As I always do when having a rash of setbacks, I research the web. The last time I was having running problems was 5 years ago and the research led me to Phil Maffetone and his book, Training for Endurance. This type of training has changed me for life and has made running enjoyable again after 30+ years of hard road racing. I will always train this way, but not necessarily with a Heart Rate monitor. After ready Stu Mittleman's book, Slow Burn....he taught you how to run by sensing your effort and keeping the pace, breathing and HR down for better aerobic training. This was how I used to run back in the 80's after reading Ernst Van Aaken's book, The Van Aaken Method, which was basically low HR training methods, but many miles run. So as you can see, I have pretty much always been a low HR runner because it works without creating a lot of unneccesary stress on your body. Training with these methods I have run anywhere from a 4:55 mile up to a 2:49 marathon. It does work.

But that's not what this post is about....it's about the result of my latest research and what I found was ChiRunning. Yes, I have seem posts about it on the Ultra List and the Yahoo Ultrarunning group, but I always ignored it as some far out, extreme way of running and barely read the messages.

ChiRunning claims that by learning how to use the center of gravity and a little bit of lean in your step, you can run relaxed, which in turn relaxes all the muscles which in turn helps prevent injury. Some claims are of personal best times run after years of running. When it comes to things like this, I am somewhat a skeptic, but also have an open mind and will look into it more. I have purchased the book and began to read it last night. I'll let you know what I find. I am a little excited about this as I read more and more.

On another note it was mentioned this week that LaSportiva has become a 2009 sponsor of the Wasatch Speedgoats. This is awesome as I've been planning on trying these out in the Spring anyway. I know Bryon Powell likes them and chief goat Scott Mason told me that I'd like them, so I will have the colors of LaSportiva on my feet next racing season.

Til next time....Scrape on!

Monday, October 13, 2008

Injuries galore, a year end analysis...

Ok, I am getting the signs, the signs that it's time to rest for the year...and when I look back I had a good year and can't complain, but also when I look back and see that I've "raced" over 300 miles, it's makes sense.
Some achievements for the year were ranked in order of importance to me:

1. Finally got my 2nd Hardrock finish in 7 attempts.
Damn that run is hard, especially when you don't live "up there". I was able to get through it this year by bowing down to the course and staying at a slow pace for over 50 miles, then picked it up a bit until I couldn't no more, then brought it in. My time was 43:25, 2 hours slower than my 41:14 back in 2001, but Ii enjoyed this one more and I'm 6 years older!

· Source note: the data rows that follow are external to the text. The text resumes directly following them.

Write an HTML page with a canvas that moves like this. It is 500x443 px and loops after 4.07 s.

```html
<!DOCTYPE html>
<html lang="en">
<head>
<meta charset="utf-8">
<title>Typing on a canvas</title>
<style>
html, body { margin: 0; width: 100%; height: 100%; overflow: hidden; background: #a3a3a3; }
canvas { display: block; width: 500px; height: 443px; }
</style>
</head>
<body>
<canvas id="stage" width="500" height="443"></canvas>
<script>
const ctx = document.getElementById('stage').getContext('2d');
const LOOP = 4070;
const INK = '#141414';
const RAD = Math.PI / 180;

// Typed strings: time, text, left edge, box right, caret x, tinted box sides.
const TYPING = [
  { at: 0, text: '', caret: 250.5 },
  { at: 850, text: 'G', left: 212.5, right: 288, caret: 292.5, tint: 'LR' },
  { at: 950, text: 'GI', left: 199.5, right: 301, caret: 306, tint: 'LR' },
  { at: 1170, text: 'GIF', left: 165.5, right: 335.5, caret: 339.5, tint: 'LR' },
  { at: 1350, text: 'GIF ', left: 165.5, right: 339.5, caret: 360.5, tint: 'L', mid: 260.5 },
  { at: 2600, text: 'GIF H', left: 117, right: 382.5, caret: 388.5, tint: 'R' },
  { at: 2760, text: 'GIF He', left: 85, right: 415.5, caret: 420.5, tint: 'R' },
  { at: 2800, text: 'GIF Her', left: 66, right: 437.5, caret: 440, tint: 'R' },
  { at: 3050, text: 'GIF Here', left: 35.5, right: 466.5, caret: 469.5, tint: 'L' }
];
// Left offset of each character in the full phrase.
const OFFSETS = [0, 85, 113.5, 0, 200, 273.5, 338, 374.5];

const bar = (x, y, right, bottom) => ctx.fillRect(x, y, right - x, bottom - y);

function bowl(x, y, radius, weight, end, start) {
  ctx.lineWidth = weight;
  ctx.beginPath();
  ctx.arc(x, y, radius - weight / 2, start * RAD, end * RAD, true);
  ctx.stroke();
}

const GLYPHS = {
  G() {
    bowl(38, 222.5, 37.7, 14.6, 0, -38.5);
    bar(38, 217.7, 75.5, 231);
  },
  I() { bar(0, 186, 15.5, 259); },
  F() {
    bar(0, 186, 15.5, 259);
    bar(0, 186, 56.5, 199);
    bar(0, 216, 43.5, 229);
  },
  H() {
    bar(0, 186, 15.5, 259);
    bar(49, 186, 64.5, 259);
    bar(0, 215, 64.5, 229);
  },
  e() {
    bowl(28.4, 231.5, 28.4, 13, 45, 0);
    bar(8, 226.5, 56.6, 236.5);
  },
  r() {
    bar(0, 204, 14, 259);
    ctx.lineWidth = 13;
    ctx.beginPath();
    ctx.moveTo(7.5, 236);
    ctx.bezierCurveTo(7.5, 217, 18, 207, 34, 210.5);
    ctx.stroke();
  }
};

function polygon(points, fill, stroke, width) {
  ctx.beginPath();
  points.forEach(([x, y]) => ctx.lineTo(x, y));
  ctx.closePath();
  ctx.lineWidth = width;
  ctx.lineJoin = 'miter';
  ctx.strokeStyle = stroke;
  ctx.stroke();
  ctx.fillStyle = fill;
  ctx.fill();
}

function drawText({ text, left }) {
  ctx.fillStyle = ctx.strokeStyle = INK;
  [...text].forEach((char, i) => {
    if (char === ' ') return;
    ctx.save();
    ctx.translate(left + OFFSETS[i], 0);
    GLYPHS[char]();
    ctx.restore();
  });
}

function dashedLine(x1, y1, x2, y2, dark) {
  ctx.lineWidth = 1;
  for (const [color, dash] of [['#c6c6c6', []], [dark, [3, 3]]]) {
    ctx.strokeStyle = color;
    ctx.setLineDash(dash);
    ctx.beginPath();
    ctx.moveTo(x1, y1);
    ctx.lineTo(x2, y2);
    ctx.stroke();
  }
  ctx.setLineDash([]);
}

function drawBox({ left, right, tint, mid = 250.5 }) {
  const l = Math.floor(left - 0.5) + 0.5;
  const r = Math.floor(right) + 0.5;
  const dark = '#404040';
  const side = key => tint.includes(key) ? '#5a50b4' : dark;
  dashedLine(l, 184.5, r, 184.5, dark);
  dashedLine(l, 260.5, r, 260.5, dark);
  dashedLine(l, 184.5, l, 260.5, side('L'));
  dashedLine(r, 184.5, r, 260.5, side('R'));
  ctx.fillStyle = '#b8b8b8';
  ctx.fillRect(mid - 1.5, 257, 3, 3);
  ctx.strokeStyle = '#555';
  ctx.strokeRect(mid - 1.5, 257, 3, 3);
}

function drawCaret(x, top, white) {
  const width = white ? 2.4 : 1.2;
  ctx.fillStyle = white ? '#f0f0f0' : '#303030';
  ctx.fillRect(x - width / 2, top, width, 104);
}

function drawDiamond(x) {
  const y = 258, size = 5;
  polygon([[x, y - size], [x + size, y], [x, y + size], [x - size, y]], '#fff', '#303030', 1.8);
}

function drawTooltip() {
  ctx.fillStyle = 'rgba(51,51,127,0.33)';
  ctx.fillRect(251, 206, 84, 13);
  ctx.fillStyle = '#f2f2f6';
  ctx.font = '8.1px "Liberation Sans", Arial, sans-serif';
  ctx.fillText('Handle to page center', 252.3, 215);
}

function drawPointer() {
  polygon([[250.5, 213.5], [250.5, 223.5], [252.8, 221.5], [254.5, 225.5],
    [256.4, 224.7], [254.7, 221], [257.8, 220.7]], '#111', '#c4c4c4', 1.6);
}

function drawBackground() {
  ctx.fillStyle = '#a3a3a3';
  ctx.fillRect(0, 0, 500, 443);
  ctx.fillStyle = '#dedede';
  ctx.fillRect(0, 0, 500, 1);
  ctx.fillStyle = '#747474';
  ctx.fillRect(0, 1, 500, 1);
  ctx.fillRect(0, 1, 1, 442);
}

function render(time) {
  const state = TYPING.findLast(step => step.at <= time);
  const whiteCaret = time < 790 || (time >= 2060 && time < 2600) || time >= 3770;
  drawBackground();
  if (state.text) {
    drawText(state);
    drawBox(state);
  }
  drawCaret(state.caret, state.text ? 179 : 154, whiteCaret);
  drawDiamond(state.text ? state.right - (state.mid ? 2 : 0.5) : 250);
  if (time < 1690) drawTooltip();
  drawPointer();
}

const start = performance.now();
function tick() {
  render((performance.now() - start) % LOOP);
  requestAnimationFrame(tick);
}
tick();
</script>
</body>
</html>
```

2. Sub 20 minute 5K (19:52) at age 56 in June.

3. Survived all the mileage and racing, some of it hard trail racing, until just recently.

I was not able to accomplish only one of my goals, which was a sub 3:30 road marathon.
This is frustrating because it seems like only yesterday that I could just show up at a marathon and run sub 3 hours.... Guess I let the years slip by running ultras and this has slowed me down along with just plain ole' getting older. I'll be 57 in a few weeks, so can't complain much. My dad was 4 years from passing on from a heart attack at this point in his life, living a completely sedentary lifestyle.

I had plans on running just one more race, the Hellgate 100K in December, but recent injuries are telling me that it is time to rest, so I withdrew from it. A couple of weeks ago at the marathon I was trying to do that 3:30, I developed knee pain that I mention in the post below. I was on target to run my time, but bailed to keep my knee from blowing out.

So I then decided to return to recovery mode and run all my runs at a low HR training pace in order to recover from all the racing miles this year, so then after taking a week off after the marathon, I strapped on the HR monitor and kept it all to sub 70% of max, which is a nice easy restful pace. I did that all of last week, running around 5 hours over the weekend and then one hour a day all on trails and I was feeling great, even thinking about running another race!

Then this past Saturday on a long trail run on one of my favorite trails, I turned an ankle and now can't put much weight on it. It's swollen and is many colors and I'm guessing I'm 2 weeks minimum from being able to run again. The trails around here are all leaf covered now as the trees prepare for winter and rocks were hiding under those leaves. It's a dangerous time of year to run trails, those rocks are sneaky...they hide under the leaves for unsuspecting hikers or runners.

But that's OK.....this is the time of year for rest anyway....soon we'll be snowshoing and XC Skiing, doing different things to rest the legs in prep for next year's trail running season :-)